A set of thank you note cards is always a useful gift, especially a set suitable for a child to give, but even better if they can embellish the cards themselves. Fortunately this week's FREE design of the Week is a printable thank you card. I made a gift box including a set of cards, and envelopes and a sheet of stickers that can be used to decorate the cards.
In this post I will show you how to quickly make a batch of cards, the presentation box and a full
tutorial on how to make the set of stickers from pattered paper using your scanner and PixScan™ mat.
Heavy-weight Plain Coloured Cardstock (for box & card bases)
Double Sided Adhesive Sheets
Now if you are in a tearing hurry you can just print off the cards with registration marks, one to a sheet of A4 cardstock and cut them out with your Silhouette. The pieces are customisable so you could fill the card background with any colour or even a pattern and change the colour of the lettering to suit.
However, my printer won't take heavy-weight cardstock and I prefer a more layered look to my cards (but without too much additional effort). I decided to make a set of four cards using these parts:
- White card base
- Patterned paper front
- Vellum panel
- Sentiment in white vinyl
The file contains the card base, and the pattered panel is made by using the knife tool to cut the card base along the centre fold line.
The vellum panel is made by reducing the size of the pattered panel using one of the corner drag handles.
I decided to cut the sentiment from white vinyl, but it needed a little editing first.
When I turned on the cut settings, I could see that the letters were separate from each other and needed welding before sending to cut. The flourishes were single lines, so to make them into cuttable shapes, I created an offset for each of a similar thickness to the lettering. Firstly I reduced the line width (beige part) to zero, and then created an offset for each of 0.03", removing the original lines.
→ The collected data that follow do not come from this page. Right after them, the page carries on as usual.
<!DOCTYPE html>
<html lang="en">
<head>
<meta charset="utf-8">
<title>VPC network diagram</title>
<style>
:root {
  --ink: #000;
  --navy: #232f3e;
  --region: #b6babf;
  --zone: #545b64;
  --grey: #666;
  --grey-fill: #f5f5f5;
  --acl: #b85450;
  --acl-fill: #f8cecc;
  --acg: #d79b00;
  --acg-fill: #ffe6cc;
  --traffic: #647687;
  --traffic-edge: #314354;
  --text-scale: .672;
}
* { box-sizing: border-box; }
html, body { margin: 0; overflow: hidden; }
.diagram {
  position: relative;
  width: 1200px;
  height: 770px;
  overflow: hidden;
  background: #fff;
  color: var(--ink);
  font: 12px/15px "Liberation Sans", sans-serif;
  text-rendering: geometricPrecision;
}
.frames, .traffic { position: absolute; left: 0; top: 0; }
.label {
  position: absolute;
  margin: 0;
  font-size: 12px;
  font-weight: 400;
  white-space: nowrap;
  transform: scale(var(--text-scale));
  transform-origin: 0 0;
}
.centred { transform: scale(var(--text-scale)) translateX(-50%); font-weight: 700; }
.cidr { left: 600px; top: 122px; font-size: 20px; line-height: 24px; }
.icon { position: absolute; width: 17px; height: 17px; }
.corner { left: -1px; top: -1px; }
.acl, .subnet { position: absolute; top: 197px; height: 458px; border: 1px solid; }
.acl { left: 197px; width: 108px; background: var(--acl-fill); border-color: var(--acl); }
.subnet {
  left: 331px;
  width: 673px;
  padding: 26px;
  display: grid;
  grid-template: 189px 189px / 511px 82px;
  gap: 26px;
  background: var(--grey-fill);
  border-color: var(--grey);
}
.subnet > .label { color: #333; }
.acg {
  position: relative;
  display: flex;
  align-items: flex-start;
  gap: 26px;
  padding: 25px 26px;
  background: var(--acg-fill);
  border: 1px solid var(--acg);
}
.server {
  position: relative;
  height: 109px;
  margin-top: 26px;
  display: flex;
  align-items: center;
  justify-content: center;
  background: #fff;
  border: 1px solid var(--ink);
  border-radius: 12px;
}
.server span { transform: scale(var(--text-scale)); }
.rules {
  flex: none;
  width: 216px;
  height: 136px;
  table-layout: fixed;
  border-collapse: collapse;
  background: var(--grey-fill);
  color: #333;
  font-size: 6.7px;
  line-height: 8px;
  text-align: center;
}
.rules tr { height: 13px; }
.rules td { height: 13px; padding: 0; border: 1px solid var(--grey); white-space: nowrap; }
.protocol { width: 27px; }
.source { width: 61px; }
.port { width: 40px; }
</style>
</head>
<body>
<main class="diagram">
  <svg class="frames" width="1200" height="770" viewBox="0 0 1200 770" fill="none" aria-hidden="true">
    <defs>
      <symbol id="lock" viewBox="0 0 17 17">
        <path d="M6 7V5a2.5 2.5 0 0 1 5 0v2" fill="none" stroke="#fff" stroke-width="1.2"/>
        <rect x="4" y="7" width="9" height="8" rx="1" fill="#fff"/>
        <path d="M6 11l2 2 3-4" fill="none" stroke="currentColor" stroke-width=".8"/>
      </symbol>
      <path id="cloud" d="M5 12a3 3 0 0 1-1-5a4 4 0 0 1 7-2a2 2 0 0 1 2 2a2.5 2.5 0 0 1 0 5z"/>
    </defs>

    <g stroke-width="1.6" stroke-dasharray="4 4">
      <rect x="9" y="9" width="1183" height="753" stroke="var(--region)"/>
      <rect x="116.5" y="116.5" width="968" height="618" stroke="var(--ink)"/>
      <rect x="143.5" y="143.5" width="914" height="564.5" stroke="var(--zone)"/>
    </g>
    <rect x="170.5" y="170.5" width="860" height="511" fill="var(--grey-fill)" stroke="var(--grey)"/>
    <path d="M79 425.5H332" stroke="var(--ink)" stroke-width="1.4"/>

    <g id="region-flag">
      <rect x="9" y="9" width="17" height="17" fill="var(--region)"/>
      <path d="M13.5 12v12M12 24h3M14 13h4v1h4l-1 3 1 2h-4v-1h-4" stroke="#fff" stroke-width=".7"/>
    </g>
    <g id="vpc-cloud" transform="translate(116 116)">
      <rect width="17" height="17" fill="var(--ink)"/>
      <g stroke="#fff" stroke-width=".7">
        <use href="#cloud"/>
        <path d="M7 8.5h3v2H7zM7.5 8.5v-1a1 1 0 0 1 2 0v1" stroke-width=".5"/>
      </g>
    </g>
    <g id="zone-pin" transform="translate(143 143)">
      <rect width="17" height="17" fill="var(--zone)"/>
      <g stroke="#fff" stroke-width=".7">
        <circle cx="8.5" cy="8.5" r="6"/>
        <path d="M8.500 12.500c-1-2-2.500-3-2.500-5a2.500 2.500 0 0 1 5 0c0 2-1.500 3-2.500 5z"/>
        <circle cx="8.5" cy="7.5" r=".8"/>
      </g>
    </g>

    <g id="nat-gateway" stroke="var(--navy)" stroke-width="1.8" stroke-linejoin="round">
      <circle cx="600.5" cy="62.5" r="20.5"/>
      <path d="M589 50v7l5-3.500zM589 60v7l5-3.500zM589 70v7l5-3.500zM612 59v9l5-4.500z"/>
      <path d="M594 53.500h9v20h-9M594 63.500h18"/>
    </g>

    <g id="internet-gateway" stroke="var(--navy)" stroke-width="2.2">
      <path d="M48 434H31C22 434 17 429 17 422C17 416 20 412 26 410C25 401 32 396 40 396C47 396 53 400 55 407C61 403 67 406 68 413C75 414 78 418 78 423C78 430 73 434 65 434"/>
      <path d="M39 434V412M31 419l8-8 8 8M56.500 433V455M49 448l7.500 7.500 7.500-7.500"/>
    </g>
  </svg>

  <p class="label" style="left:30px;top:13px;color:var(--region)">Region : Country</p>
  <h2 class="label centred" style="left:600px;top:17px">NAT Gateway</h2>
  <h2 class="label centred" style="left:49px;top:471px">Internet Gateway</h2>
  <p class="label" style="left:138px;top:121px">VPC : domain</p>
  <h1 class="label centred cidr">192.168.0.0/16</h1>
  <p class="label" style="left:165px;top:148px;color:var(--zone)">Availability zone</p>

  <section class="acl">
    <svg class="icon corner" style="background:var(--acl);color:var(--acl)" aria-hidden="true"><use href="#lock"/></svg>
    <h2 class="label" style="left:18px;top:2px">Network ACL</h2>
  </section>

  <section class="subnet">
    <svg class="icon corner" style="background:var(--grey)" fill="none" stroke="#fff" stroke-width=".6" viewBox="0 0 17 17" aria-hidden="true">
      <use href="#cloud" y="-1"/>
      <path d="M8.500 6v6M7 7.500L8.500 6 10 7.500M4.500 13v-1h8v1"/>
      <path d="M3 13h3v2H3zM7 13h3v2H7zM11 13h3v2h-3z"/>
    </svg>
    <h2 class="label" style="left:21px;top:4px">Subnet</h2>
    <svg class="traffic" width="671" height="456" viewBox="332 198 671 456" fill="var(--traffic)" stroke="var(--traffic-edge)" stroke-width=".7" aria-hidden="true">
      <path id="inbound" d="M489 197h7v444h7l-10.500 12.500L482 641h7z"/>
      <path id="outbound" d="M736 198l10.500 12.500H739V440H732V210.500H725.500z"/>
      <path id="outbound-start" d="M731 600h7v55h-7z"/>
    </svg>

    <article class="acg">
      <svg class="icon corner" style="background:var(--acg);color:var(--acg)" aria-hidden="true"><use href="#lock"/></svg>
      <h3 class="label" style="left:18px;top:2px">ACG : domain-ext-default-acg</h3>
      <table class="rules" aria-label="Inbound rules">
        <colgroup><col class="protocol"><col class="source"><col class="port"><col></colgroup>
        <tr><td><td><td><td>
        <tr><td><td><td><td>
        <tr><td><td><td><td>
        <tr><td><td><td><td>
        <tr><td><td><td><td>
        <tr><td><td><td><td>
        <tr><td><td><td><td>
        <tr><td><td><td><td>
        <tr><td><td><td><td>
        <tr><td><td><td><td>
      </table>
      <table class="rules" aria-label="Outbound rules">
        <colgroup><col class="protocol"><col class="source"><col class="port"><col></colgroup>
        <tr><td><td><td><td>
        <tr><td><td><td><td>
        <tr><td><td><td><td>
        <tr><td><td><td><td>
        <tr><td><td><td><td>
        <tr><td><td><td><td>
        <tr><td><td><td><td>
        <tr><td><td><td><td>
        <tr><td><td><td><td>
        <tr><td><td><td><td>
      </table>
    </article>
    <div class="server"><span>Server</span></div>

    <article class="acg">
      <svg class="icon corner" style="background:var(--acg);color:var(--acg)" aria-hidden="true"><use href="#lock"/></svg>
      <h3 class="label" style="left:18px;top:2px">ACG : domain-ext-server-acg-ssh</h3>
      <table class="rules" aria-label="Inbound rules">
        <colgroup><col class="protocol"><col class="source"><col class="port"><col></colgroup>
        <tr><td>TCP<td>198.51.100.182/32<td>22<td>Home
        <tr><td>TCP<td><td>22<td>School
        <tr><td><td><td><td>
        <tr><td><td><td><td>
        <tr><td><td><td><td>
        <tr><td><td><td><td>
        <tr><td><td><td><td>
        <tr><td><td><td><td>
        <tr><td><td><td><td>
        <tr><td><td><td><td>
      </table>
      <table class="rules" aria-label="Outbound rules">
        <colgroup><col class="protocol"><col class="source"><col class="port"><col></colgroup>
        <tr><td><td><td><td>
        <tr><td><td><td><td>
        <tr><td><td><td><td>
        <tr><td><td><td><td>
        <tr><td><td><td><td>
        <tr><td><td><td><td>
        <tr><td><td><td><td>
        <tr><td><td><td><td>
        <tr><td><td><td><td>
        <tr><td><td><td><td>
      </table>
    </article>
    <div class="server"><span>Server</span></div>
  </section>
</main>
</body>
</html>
Once all the pieces were cut, assembly was straight forward, with each printed panel aligned to a card front, and the vellum panel applied on top (small pieces of double-sided adhesive tape were hidden behind the loops on the letters to secure the vellum). The vinyl sentiments were weeded using the hook tool and then the sentiment transferred to the velum with transfer paper.
The box was simply cut, folded and assembled, with the decorative panels added, cut from patterned paper.
To make the stickers I used pattered paper, the PixScan™ Mat and (my new discovery) double sided adhesive sheets. The PixScan™ feature allows printed images to be used which have not originated from the Silhouette Studio® software. The PixScan™ mat provides cut lines at the image’s actual size (or with a margin if an offset border is required). The use of the double sided sticker sheet, adhered to the printed images prior to cutting, transforms those images into stickers!
The images from the printed paper can be imported into the software using a camera or a scanner. I always use my scanner, part of my regular all-in-one office printer as my phone has a rubbish camera.
These are the steps involved.
Remove either the white or the yellow layer from a double sided sheet. It is easier to remove the yellow layer, but if you leave the yellow one on, it is easier to remove the stickers later. Smooth your patterned paper onto the sticker sheet. N.B. These pics show the yellow layer removed.
Place the two papers onto the PixScan™ mat ensuring that the whole sheet is within the mat’s cutting area shown by the black line border on the mat.
Click on the PixScan™ Icon in the Silhouette Studio® software. Select 'Import from Scanner'.
Place the image on the PixScan™ mat face down onto the scanner.
Select your scanner from the drop-down list and click Import PixScan™ Image. It is likely that
the PixScan™ mat will be larger than the scanner. If so, you can scan in two passes and the software will knit the images together properly. If you find this confusing, watch Brian from Graphtec GB's video Silhouette Studio® - PixScan with a Scanner. I find that I sometimes need to scan several times, alternating the orientation of the mat each time, until both are read in.
Once the whole image is displayed on your computer screen you can create the cut lines. Open the Trace Window, click Trace Area and drag the trace box around around the images. Then untick the High Pass Filter and drag the threshold slider until the individual images are JUST filled entirely with yellow and click Trace Outer Edge. Just slightly more than in the picture below.
STEP 6: (optional)
If you'd like a white border around your images create a small offset around the images and delete the original cut lines. Delete any unwanted cut lines by releasing the compound path and selecting any stray cut lines or dots and delete.
Once you are happy with the cut lines feed the PixScan™ mat, with papers attached, into your cutter. Set cut settings appropriate to your pattered paper and sticker paper mix (a test cut is advisable).
Once cut, you'll be able to place a selection of the stickers onto a piece of the the waste sticker backing paper cut to fit inside the box lid. Add a few extra to the lid front.
Now you'll have a great gift for a child, or if you change up the designs make a kit for a friend. Whichever your preference, I hope you have fun with your PixScan™ mat and make a whole host of stickers - do share your makes!